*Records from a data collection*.
_ _ _
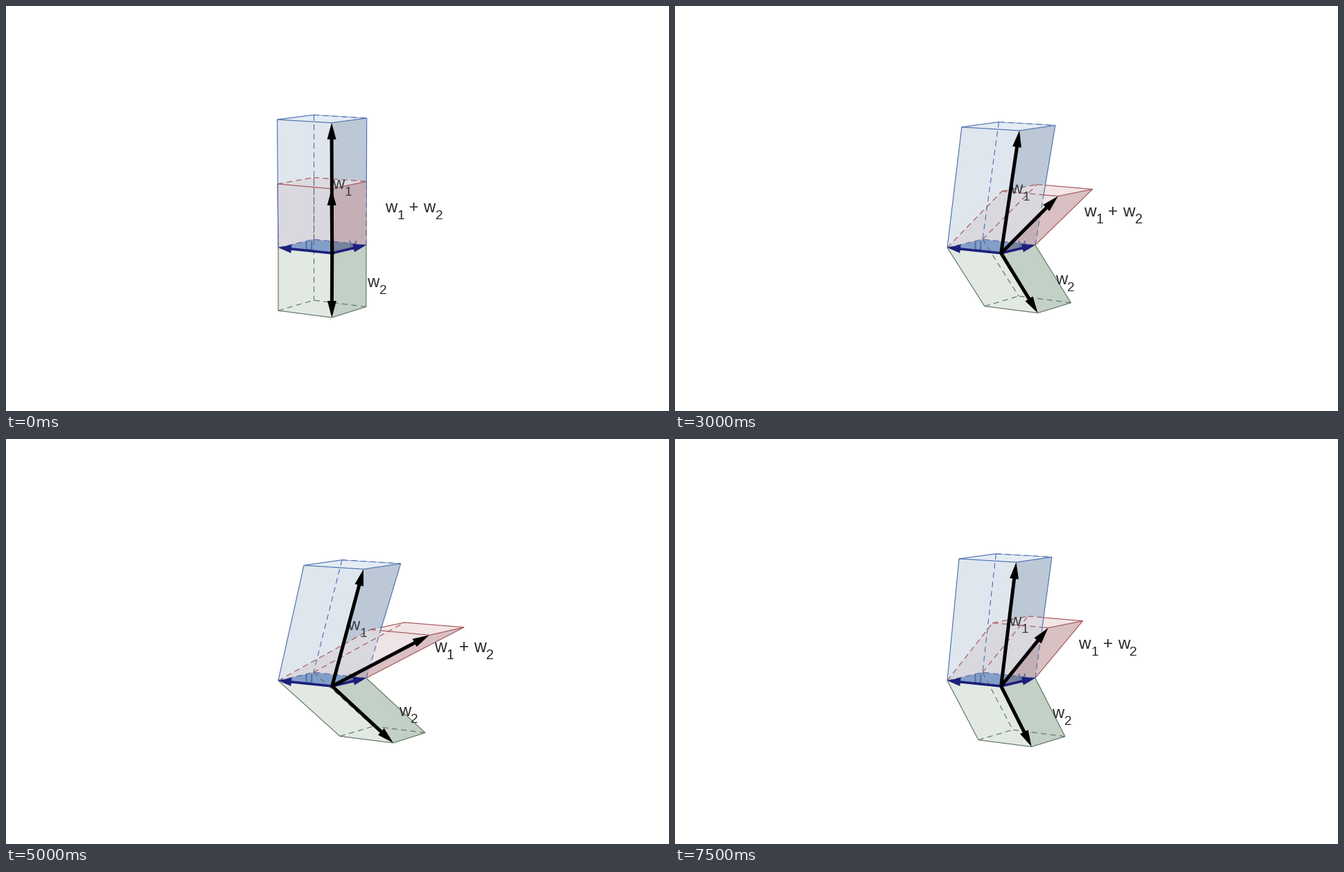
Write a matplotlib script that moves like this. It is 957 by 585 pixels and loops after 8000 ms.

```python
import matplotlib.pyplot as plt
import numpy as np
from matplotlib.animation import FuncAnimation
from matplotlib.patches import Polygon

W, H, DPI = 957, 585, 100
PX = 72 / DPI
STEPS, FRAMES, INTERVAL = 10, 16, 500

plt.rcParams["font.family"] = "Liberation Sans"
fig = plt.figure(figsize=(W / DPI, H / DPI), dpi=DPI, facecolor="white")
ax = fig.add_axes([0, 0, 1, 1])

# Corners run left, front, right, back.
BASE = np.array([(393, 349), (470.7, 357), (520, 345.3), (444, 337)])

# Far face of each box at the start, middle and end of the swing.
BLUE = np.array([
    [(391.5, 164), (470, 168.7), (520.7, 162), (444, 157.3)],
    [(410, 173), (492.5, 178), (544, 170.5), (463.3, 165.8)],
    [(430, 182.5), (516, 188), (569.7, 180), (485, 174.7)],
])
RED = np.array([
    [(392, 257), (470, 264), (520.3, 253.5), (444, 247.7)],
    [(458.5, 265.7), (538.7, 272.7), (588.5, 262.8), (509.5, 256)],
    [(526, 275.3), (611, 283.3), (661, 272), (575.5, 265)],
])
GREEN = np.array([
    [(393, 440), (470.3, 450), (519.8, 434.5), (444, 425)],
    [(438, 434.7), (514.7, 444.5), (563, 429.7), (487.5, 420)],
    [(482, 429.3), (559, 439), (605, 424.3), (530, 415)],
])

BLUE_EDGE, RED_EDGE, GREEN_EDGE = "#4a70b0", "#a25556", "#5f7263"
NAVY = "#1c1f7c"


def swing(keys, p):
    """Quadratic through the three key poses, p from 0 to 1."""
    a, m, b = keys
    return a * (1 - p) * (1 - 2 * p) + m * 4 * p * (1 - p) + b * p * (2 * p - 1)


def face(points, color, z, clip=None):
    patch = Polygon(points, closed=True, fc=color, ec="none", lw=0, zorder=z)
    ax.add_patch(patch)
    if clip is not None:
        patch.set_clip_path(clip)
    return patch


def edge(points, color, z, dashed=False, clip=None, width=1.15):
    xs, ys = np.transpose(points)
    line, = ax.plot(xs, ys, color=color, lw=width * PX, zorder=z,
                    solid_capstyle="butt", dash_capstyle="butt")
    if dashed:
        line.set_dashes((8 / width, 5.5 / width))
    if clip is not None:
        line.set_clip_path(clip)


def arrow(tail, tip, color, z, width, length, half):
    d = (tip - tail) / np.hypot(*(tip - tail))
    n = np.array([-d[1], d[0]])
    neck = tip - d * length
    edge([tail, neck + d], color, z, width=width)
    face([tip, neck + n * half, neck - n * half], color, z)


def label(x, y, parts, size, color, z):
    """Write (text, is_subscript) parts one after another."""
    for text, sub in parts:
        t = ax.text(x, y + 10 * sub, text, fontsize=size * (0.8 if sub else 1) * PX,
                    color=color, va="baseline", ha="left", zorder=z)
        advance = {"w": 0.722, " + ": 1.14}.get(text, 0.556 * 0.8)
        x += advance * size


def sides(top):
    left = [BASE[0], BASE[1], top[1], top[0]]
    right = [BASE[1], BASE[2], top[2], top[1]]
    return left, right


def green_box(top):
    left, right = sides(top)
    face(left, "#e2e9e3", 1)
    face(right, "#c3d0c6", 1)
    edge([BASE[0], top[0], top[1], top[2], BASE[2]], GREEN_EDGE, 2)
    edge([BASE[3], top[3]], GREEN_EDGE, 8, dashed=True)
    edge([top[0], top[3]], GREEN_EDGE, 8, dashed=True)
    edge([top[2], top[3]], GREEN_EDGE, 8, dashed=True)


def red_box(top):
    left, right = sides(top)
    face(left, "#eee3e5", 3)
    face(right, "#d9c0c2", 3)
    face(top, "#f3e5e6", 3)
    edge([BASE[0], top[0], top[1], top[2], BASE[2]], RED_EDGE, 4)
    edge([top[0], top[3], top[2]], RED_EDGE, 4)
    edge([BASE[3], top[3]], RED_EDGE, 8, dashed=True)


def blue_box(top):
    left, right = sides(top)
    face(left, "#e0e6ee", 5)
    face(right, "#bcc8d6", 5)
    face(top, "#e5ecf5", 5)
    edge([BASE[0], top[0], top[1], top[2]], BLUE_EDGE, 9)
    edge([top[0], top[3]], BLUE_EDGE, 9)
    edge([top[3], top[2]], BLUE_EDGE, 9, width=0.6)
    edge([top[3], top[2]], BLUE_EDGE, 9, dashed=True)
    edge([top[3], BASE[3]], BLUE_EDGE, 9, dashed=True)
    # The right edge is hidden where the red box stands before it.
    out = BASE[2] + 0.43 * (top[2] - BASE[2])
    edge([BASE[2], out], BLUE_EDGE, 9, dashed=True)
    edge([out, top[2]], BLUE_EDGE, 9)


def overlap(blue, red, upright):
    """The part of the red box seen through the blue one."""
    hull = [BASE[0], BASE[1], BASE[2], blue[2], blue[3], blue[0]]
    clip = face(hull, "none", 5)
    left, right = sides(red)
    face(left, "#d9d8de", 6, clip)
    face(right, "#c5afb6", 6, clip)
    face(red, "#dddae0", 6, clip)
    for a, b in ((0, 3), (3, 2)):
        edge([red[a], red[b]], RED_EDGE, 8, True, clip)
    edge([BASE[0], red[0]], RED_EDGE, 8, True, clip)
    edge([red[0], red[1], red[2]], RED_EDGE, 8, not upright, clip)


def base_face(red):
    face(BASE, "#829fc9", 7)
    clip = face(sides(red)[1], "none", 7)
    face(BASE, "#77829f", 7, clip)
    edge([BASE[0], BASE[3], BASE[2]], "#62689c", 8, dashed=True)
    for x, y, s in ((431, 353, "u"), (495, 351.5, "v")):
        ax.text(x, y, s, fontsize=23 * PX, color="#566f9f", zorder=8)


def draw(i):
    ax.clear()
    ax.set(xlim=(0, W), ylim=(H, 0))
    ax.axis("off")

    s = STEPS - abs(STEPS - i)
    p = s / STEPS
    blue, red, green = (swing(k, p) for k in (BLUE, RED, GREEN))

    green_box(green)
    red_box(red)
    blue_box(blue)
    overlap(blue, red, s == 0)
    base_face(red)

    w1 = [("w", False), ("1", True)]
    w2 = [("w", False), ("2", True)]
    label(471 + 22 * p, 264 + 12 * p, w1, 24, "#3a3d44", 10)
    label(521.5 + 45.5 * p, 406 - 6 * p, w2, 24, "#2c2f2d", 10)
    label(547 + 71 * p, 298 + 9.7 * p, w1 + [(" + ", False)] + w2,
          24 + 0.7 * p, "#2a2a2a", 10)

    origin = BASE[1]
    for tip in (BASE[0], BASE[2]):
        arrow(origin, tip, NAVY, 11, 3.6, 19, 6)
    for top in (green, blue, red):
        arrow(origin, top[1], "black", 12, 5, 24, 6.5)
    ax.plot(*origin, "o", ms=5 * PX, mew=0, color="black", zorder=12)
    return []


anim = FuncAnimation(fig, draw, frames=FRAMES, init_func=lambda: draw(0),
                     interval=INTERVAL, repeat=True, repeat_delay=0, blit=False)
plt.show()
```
_ _ _
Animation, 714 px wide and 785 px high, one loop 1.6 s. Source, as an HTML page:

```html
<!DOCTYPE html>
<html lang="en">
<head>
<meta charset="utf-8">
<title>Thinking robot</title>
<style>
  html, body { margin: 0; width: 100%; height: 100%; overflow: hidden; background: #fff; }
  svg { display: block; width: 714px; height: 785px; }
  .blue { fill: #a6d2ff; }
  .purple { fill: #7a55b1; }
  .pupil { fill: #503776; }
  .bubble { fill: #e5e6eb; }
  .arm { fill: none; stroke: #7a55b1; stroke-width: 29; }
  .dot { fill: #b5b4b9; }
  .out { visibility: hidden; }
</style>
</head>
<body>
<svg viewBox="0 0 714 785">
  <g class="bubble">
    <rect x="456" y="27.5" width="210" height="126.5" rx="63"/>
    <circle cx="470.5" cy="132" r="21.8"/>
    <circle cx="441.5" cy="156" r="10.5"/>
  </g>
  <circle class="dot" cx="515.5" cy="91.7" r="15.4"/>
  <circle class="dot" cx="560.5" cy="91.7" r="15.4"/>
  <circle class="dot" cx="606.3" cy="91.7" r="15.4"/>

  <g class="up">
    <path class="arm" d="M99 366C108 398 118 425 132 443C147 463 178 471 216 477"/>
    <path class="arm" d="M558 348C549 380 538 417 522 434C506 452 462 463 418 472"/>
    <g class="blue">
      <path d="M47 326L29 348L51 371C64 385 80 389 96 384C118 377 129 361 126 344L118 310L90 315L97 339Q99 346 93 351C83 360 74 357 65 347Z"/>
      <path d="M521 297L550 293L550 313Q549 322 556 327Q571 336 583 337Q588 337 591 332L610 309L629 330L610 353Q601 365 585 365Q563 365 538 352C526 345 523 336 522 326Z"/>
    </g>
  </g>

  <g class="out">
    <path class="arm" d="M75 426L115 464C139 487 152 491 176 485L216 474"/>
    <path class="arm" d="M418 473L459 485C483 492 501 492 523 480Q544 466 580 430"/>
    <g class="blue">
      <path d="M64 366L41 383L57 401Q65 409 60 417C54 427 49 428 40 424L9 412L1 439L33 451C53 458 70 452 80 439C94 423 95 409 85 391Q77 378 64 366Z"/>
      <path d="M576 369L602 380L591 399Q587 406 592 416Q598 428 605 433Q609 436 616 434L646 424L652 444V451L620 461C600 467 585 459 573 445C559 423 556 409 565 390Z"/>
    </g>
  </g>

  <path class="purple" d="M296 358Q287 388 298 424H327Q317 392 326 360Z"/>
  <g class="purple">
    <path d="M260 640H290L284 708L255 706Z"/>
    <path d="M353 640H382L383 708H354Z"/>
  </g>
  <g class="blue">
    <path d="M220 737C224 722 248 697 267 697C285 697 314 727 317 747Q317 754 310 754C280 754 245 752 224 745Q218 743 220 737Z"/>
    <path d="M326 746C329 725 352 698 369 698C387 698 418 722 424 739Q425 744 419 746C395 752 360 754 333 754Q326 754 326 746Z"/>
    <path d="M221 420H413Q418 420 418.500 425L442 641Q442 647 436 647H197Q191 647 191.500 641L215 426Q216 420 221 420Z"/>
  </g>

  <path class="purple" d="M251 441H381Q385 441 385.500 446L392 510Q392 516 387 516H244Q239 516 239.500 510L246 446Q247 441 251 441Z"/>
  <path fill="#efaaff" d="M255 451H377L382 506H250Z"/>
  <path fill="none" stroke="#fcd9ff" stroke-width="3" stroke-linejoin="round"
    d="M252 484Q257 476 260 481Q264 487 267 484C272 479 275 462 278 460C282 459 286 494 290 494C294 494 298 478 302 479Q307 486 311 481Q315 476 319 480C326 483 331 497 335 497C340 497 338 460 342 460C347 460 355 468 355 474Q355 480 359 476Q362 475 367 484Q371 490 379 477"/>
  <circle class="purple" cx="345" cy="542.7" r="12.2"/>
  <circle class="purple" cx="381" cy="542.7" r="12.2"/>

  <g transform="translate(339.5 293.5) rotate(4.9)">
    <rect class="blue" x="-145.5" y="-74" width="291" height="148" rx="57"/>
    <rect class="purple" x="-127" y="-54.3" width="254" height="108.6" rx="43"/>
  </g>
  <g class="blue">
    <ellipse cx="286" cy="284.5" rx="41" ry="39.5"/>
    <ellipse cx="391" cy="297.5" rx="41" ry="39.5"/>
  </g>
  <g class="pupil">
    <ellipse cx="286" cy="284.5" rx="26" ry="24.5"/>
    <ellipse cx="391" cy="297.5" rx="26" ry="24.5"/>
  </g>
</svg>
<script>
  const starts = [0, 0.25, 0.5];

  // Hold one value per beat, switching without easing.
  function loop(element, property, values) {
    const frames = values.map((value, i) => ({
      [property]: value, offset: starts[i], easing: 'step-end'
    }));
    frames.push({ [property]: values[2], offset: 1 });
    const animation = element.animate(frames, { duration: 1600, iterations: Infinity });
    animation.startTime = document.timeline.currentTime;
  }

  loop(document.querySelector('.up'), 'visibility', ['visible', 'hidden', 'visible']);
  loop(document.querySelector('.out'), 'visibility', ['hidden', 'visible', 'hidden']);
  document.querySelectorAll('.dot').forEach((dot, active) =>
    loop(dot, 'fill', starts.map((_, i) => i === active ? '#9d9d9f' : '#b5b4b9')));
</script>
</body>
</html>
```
_ _ _
*Exercise objective*.
For the word "dashed", find all matching lines in the entries above and copy them out.

*Exercise answer*.
def edge(points, color, z, dashed=False, clip=None, width=1.15):
    if dashed:
    edge([BASE[3], top[3]], GREEN_EDGE, 8, dashed=True)
    edge([top[0], top[3]], GREEN_EDGE, 8, dashed=True)
    edge([top[2], top[3]], GREEN_EDGE, 8, dashed=True)
    edge([BASE[3], top[3]], RED_EDGE, 8, dashed=True)
    edge([top[3], top[2]], BLUE_EDGE, 9, dashed=True)
    edge([top[3], BASE[3]], BLUE_EDGE, 9, dashed=True)
    edge([BASE[2], out], BLUE_EDGE, 9, dashed=True)
    edge([BASE[0], BASE[3], BASE[2]], "#62689c", 8, dashed=True)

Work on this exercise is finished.